In a movie landscape dotted with such heavy-on-the-boy themes as Iron Man and Speed Racer, the first American Girl feature film looms as a breath of fresh girl-powered fun. The first feature film based upon the popular American Girls book series is set in Cincinnati in 1934, the heart of the Great Depression. The story is sweet, funny, sad and a perfect family film. It is also a great antidote to a hot summer afternoon.
The sets and costumes are perfectly replicated and my daughters, who attended the screening with me, were fascinated by the old-fashioned cars, feed sack dresses, and roller skates that tied on.
While chatting with journalists in New York, Oscar nominee Abigail Breslin, who stars as Kit Kittredge, related: “What surprised me most was the typewriter. I said where is the screen?” Miss Breslin’s portrayal of a resourceful and spunky young girl whose main ambition is to become a reporter is wonderful. She brings her sense of playfulness to the role and skillfully shows us Kit’s compassion for the people around her. Kit uses her skills of observation and copious note-taking to solve a mystery that baffles police and, in the process, helps to save her home.

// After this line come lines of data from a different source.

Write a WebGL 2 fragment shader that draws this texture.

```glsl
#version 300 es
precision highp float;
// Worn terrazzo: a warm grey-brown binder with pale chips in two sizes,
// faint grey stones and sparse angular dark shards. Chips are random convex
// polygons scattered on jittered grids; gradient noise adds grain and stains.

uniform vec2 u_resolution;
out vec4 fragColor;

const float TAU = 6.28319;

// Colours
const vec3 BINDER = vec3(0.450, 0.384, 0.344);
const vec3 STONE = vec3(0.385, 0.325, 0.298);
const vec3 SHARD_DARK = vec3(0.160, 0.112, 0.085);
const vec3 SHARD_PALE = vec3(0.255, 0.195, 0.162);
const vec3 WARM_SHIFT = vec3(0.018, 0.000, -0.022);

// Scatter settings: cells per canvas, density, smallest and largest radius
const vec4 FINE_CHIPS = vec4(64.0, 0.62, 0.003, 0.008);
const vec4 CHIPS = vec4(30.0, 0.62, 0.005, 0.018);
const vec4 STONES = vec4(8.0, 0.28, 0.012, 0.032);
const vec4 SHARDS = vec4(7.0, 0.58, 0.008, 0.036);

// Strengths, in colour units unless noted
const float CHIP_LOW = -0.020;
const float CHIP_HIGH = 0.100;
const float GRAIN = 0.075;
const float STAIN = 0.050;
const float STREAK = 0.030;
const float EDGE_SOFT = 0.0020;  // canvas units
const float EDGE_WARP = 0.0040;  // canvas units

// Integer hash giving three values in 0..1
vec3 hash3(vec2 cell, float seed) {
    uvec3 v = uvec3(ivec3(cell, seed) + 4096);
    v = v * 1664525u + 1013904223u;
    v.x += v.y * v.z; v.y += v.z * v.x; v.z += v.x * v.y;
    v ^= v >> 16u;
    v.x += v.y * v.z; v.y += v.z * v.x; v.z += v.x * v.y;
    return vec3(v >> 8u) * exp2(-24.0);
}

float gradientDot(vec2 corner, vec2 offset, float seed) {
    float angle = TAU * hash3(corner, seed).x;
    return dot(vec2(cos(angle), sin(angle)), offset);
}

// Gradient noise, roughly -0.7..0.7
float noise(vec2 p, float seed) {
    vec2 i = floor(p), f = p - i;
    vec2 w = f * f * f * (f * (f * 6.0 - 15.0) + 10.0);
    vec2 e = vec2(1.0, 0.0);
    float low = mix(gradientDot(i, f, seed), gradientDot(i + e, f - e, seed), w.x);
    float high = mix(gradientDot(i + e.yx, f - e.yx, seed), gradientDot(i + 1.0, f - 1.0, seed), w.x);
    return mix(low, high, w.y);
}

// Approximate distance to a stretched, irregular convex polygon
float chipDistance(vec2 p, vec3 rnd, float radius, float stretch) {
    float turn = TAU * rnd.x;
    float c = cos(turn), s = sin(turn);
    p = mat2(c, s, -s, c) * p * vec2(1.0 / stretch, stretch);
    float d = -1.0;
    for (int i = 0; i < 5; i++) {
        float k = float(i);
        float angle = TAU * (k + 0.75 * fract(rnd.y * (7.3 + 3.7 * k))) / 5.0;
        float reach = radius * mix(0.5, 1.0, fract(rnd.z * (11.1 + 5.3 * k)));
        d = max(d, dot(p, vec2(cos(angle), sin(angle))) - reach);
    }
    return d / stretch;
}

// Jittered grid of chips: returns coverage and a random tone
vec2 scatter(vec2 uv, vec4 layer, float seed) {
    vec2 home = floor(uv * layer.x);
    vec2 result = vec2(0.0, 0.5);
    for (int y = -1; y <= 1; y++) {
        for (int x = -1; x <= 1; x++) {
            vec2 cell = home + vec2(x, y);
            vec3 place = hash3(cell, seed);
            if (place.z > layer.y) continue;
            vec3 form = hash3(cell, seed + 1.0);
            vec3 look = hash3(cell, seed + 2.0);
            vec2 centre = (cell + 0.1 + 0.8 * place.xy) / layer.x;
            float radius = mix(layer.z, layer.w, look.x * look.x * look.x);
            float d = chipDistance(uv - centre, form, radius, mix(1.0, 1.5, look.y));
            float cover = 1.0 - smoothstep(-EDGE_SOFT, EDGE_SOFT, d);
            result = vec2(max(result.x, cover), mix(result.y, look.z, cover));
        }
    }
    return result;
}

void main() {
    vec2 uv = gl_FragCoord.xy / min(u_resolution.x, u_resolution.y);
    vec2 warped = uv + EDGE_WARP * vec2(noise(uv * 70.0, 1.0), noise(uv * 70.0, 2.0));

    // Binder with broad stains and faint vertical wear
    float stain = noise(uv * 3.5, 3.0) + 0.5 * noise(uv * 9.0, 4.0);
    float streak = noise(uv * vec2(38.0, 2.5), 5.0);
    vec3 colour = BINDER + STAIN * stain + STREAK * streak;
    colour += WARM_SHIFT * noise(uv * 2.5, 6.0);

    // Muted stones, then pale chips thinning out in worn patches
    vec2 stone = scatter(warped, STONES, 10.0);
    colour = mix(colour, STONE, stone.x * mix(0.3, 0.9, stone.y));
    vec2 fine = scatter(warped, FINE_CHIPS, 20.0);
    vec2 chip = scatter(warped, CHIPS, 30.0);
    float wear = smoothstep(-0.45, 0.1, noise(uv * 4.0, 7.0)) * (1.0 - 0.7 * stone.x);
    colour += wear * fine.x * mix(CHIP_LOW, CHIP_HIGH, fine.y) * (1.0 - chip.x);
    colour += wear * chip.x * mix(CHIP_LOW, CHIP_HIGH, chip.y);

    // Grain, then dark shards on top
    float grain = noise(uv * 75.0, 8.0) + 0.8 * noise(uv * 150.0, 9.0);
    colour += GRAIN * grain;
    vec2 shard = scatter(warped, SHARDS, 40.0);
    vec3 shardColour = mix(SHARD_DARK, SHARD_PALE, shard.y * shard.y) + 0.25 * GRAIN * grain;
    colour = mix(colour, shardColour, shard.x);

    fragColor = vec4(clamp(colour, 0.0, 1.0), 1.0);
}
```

Miss Breslin has been acting since age 3, when she appeared in a Toys R Us commercial. She had great success when director M. Night Shyamalan found her and cast her at age 5 as Mel Gibson’s youngest daughter in Signs. She became the fourth youngest nominee when she garnered an Oscar nod for Little Miss Sunshine in 2006, and she recently shared billing with Jodie Foster in Nim’s Island (2008).
When asked about researching the role, Miss Breslin told reporters that she spoke to her grandmother who lived through the depression. “She told me about people losing their jobs and homes. She even wore the same kind of rollers skates that were in the movie.”
“It was really sad,” observed eleven-year-old Madison Davenport, who plays Kit’s best friend Ruthie, of her research into the Great Depression, “to think that people had to leave their houses and get rid of everything they owned. ”
The film does justice to the time period and there is no glossing over or dumbing down of the tragedy and hardship endured by people in 1934. Bread lines, hobos, homeless friends and foreclosure signs are all part of the story. For all that, though, this is a movie filled with hope and joy. It is about family and friends and compassion and trust.
When her nose for news compels Kit to befriend a pair of young hobos, Will (Max Thierot) and Countee (Willow Smith), willing to trade work for meals, she sets in motion the means to discover who has been behind the crime wave sweeping the city. When her father loses his business and must leave town to seek work elsewhere, Kit and her mother (Julia Ormond) are left on their own and Kit’s household responsibilities increase as they are reduced to taking in boarders in order to keep their home. The boarders are a diverse group, Miss Dooley the dance instructor (Jane Krakowski), Jefferson Berk the musician (Stanley Tucci), Miss Bond the ditzy librarian (Joan Cusak) and Kit’s friend Sterling (Zach Mills) and his mother (Glenne Headly). The cast had great chemistry and each member brought something special to the project.
Taking your family to see this film will spark some conversation with your children, as it did with mine, about the importance of family over things. In the present economy, you can hardly fail to make comparisons and Kit’s mother’s adage of “Use it up, wear it out; make do or do without.” is one that can be taken to heart as easily in 2008 as in 1936.
Kit Kittredge, An American Girl is a family film that is actually worth the price of the ticket. These days that’s saying something.